Supplied material:
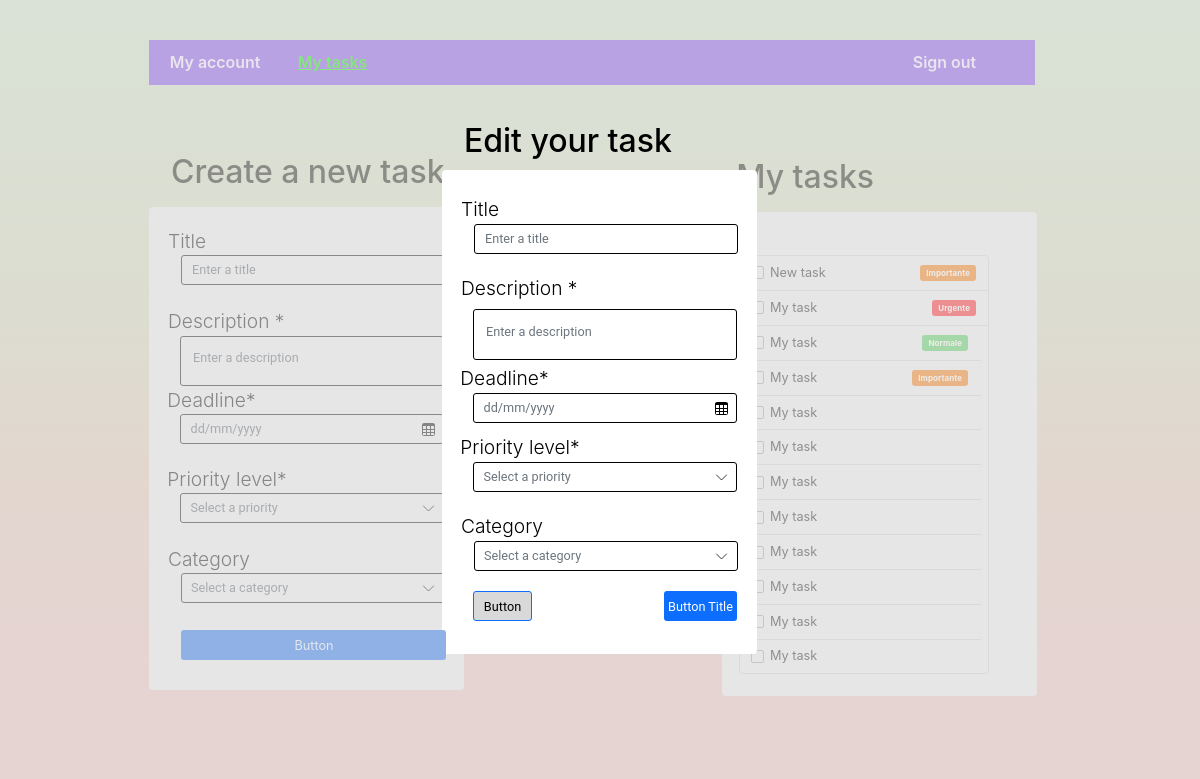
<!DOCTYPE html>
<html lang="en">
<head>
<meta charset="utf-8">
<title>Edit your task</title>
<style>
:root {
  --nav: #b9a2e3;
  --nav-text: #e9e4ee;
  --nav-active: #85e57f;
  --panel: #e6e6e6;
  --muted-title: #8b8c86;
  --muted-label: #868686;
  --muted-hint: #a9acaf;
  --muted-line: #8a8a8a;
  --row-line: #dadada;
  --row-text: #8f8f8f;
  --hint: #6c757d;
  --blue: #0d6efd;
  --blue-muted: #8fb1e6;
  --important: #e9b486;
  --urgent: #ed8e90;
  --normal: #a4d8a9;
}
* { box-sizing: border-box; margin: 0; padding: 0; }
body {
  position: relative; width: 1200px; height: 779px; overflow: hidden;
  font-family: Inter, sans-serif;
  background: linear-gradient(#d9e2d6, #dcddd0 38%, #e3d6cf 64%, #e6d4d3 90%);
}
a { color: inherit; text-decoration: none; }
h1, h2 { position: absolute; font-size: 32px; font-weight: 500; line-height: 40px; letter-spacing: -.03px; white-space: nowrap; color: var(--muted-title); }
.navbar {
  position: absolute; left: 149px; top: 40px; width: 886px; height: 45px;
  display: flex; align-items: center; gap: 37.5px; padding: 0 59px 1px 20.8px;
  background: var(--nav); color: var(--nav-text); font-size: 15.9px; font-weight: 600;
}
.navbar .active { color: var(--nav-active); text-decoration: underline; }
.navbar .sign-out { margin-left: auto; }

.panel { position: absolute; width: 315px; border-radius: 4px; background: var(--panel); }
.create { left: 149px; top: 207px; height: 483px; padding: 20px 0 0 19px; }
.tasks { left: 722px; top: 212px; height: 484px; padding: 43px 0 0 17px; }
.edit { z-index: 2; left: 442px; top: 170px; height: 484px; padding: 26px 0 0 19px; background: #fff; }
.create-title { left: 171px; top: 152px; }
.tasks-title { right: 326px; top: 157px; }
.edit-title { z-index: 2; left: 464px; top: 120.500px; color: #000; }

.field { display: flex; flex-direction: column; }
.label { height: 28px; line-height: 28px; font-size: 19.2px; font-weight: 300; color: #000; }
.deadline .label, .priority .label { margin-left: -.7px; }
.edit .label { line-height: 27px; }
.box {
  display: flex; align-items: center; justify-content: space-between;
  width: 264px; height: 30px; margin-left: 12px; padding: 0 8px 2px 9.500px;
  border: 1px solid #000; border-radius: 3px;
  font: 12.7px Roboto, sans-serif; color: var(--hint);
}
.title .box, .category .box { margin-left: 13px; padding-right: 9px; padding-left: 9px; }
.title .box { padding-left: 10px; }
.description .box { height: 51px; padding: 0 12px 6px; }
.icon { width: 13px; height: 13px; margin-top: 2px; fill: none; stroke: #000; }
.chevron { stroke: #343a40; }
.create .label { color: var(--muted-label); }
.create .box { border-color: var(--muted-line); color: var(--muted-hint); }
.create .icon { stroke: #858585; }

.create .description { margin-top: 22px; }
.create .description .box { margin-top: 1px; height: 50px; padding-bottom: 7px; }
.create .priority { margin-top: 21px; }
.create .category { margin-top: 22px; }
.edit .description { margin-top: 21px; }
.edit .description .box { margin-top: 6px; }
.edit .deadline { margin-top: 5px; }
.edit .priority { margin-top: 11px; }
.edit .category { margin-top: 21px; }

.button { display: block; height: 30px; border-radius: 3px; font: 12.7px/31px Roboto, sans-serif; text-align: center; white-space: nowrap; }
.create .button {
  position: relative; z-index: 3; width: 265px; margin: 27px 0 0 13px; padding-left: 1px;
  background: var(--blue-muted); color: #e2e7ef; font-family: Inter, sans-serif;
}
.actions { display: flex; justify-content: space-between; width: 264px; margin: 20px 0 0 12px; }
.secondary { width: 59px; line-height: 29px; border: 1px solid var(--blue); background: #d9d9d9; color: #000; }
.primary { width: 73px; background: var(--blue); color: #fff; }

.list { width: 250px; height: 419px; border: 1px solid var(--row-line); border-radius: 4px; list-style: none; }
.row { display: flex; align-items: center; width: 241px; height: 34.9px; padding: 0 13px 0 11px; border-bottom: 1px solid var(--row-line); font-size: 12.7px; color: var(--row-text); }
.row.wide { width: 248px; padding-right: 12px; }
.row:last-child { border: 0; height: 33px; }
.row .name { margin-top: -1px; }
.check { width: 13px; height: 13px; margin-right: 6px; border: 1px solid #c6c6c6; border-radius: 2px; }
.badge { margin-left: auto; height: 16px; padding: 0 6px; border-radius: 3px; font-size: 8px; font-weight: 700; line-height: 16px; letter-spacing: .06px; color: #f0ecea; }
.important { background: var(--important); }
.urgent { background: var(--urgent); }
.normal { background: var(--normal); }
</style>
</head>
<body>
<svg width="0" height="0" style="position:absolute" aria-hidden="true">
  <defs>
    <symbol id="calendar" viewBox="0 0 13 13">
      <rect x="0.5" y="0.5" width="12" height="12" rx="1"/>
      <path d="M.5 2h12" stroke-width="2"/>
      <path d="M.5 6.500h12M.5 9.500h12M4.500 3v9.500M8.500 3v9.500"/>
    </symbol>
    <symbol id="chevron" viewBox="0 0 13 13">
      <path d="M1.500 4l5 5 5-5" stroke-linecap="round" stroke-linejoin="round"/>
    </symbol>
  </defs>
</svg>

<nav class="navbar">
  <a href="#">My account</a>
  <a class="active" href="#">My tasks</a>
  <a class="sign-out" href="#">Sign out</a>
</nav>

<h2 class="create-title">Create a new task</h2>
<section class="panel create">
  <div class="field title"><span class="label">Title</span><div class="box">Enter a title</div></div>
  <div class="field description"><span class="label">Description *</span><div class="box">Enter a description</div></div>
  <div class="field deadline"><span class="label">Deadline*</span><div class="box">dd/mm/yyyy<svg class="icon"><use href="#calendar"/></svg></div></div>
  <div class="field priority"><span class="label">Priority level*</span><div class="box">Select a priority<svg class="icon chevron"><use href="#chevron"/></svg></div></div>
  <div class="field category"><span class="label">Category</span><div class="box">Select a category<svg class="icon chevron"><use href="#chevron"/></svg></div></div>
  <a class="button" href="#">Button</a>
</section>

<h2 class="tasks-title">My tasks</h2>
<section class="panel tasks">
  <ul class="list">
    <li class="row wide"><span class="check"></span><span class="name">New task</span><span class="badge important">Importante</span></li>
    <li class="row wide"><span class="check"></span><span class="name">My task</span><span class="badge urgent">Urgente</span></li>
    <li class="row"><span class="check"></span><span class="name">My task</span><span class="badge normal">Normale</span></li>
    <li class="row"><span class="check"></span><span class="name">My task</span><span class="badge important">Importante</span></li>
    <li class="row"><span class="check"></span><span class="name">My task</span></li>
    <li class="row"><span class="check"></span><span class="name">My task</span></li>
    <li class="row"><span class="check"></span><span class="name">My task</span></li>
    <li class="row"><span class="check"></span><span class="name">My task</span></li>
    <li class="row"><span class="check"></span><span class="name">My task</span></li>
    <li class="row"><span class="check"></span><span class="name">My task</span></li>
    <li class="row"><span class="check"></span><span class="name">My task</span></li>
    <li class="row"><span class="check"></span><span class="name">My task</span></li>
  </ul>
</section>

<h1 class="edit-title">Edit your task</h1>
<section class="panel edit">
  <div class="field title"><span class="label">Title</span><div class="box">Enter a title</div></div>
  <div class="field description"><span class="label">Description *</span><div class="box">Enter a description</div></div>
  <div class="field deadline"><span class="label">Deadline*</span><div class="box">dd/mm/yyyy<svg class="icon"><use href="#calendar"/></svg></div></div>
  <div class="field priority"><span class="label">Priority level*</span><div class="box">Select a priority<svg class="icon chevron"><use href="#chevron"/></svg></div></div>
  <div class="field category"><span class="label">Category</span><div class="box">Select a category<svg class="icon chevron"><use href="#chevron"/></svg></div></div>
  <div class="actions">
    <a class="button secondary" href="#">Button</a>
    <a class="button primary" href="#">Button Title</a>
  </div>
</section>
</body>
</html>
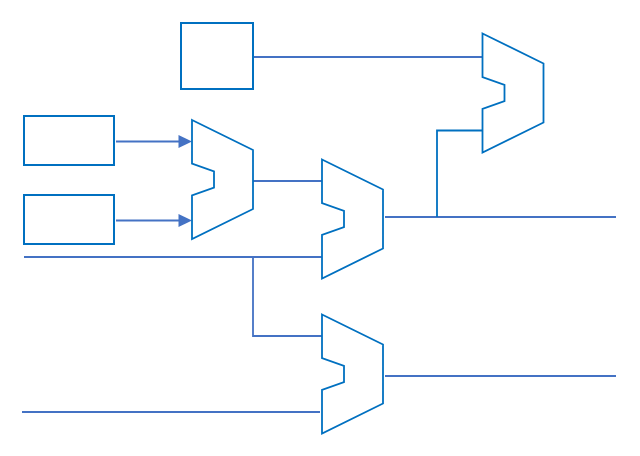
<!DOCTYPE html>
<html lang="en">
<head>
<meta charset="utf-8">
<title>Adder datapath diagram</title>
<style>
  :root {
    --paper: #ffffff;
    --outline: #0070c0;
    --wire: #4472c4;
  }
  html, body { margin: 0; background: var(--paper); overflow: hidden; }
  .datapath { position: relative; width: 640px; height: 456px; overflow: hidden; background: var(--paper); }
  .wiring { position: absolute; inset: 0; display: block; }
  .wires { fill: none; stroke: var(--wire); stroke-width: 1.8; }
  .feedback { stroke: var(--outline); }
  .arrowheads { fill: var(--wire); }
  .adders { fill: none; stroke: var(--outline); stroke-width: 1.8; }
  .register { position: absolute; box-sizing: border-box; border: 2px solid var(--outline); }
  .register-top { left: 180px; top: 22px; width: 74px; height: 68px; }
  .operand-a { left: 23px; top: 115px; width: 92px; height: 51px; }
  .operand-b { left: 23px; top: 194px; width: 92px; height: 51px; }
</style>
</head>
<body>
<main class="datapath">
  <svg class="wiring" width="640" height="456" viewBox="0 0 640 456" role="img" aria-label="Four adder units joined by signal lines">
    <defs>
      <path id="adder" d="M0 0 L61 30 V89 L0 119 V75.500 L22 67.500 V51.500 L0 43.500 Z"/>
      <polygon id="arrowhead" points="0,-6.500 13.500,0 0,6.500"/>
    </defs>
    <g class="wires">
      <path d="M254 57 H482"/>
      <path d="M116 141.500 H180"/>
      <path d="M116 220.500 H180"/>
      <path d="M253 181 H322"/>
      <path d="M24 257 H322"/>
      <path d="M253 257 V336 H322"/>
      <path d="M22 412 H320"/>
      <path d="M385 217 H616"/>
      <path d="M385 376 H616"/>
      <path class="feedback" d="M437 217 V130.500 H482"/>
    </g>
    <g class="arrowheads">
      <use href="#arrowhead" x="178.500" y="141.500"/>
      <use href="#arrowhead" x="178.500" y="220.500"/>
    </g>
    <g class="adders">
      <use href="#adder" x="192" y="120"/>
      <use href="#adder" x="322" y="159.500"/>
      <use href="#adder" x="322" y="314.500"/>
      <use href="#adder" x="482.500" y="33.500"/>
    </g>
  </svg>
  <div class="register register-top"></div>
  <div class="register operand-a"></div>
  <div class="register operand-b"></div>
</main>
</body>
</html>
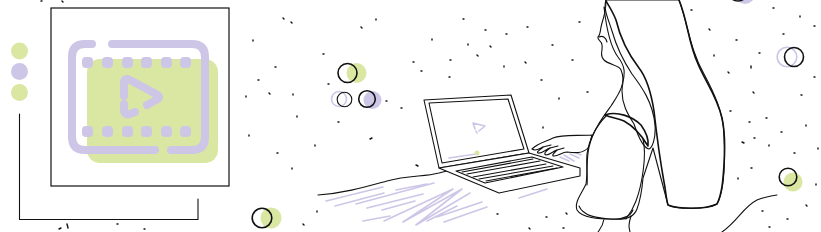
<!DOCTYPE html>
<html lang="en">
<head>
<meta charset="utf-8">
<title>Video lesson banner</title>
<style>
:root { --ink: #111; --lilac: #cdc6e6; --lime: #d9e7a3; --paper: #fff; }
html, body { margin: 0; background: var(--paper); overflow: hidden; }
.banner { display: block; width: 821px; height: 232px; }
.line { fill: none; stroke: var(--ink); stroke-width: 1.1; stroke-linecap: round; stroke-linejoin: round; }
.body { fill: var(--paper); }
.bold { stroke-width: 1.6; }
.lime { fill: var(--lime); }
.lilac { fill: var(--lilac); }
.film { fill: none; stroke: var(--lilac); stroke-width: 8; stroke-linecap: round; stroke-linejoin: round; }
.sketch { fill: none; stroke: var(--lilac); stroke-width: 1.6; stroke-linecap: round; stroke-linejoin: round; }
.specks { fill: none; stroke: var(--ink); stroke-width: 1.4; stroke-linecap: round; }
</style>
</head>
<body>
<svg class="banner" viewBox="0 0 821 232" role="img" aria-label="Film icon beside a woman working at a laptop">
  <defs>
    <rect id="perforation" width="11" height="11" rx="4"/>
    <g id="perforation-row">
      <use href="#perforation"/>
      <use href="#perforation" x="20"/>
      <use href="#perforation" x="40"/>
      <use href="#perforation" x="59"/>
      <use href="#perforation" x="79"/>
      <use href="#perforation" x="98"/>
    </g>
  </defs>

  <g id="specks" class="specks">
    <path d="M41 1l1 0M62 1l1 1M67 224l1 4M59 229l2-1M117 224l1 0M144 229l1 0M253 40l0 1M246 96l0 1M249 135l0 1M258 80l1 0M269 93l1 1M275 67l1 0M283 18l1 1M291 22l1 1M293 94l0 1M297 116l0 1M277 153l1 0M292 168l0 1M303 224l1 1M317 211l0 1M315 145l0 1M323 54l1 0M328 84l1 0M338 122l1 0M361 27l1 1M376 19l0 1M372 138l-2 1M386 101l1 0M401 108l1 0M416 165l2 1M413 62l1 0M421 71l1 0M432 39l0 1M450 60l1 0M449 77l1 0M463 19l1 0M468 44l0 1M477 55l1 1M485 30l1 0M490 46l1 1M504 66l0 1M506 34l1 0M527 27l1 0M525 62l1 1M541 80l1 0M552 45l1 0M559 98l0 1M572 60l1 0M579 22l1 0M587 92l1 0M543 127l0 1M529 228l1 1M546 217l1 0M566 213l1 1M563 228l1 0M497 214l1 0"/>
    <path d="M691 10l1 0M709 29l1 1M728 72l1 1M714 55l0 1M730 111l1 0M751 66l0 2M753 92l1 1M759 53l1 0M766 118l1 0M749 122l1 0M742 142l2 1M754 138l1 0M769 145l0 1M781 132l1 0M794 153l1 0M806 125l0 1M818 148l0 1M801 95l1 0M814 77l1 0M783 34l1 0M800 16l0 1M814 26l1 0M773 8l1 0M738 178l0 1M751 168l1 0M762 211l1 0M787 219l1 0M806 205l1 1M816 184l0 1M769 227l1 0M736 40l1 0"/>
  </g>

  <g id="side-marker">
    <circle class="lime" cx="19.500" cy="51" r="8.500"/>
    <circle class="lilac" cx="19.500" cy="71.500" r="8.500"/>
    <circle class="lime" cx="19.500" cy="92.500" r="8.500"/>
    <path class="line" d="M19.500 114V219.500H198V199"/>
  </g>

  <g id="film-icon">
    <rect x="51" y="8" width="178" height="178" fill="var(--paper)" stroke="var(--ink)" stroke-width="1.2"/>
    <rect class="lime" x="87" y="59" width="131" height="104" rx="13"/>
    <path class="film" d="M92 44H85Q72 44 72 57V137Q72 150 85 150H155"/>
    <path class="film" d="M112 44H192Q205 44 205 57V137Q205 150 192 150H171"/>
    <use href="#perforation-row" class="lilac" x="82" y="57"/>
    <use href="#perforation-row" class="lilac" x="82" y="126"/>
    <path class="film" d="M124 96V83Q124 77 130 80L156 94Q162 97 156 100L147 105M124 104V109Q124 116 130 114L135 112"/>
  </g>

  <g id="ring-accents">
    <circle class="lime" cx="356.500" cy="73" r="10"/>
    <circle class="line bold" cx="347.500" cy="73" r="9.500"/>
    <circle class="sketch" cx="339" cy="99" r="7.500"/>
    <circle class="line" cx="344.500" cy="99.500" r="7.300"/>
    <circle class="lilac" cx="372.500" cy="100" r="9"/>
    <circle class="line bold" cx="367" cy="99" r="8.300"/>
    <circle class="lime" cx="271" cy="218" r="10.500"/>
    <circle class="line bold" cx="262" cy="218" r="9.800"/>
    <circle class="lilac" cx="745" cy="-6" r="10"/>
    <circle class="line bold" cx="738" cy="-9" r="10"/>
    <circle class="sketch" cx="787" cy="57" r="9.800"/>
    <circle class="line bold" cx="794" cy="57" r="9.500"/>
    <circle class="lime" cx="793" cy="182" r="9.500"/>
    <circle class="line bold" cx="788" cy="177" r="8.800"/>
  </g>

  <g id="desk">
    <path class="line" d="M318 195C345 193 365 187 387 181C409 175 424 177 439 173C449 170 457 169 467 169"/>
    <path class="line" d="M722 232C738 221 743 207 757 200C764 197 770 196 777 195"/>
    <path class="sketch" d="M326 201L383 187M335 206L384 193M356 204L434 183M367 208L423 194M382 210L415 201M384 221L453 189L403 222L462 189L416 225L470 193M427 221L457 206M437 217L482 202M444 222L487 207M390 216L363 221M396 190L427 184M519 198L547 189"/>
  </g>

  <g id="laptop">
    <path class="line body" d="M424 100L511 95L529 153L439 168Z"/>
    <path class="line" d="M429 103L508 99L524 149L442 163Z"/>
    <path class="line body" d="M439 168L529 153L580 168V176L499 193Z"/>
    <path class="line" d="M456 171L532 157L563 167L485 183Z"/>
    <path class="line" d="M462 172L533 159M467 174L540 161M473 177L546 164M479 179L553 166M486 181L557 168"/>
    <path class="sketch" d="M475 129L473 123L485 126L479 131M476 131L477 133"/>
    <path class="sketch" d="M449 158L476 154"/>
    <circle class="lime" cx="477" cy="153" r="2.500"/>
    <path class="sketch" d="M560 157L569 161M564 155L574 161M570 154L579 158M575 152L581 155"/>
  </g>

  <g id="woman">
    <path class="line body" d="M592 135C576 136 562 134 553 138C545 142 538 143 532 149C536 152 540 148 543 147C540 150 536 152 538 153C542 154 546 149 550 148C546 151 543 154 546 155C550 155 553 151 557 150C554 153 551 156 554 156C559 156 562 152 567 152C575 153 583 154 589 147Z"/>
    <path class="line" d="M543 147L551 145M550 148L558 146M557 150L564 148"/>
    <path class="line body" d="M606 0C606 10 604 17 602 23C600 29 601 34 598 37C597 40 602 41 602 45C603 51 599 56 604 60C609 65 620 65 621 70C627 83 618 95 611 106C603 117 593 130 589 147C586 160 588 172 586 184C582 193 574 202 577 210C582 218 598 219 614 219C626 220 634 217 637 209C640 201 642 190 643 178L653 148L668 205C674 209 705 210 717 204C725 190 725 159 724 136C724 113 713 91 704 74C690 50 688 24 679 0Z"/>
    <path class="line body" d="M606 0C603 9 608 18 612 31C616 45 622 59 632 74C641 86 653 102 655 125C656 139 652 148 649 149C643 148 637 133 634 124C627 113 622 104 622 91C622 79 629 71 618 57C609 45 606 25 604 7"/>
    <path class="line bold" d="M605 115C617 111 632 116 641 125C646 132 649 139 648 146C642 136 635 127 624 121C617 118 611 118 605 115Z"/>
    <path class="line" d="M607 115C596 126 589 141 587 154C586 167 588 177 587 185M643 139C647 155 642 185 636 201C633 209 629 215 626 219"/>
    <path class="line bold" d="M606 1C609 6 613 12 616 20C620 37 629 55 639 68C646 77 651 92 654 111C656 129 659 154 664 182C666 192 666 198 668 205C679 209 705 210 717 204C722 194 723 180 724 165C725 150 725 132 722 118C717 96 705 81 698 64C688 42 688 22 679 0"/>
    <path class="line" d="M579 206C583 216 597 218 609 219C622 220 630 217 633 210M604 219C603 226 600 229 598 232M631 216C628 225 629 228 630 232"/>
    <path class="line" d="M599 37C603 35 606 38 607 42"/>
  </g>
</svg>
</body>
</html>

Exercise requirements:
The answer must consist only of the lines from the beginning of the entries above through the line that holds "722px; top: 212px;", reproduced exactly and without pictures.

The completed task:
<!DOCTYPE html>
<html lang="en">
<head>
<meta charset="utf-8">
<title>Edit your task</title>
<style>
:root {
  --nav: #b9a2e3;
  --nav-text: #e9e4ee;
  --nav-active: #85e57f;
  --panel: #e6e6e6;
  --muted-title: #8b8c86;
  --muted-label: #868686;
  --muted-hint: #a9acaf;
  --muted-line: #8a8a8a;
  --row-line: #dadada;
  --row-text: #8f8f8f;
  --hint: #6c757d;
  --blue: #0d6efd;
  --blue-muted: #8fb1e6;
  --important: #e9b486;
  --urgent: #ed8e90;
  --normal: #a4d8a9;
}
* { box-sizing: border-box; margin: 0; padding: 0; }
body {
  position: relative; width: 1200px; height: 779px; overflow: hidden;
  font-family: Inter, sans-serif;
  background: linear-gradient(#d9e2d6, #dcddd0 38%, #e3d6cf 64%, #e6d4d3 90%);
}
a { color: inherit; text-decoration: none; }
h1, h2 { position: absolute; font-size: 32px; font-weight: 500; line-height: 40px; letter-spacing: -.03px; white-space: nowrap; color: var(--muted-title); }
.navbar {
  position: absolute; left: 149px; top: 40px; width: 886px; height: 45px;
  display: flex; align-items: center; gap: 37.5px; padding: 0 59px 1px 20.8px;
  background: var(--nav); color: var(--nav-text); font-size: 15.9px; font-weight: 600;
}
.navbar .active { color: var(--nav-active); text-decoration: underline; }
.navbar .sign-out { margin-left: auto; }

.panel { position: absolute; width: 315px; border-radius: 4px; background: var(--panel); }
.create { left: 149px; top: 207px; height: 483px; padding: 20px 0 0 19px; }
.tasks { left: 722px; top: 212px; height: 484px; padding: 43px 0 0 17px; }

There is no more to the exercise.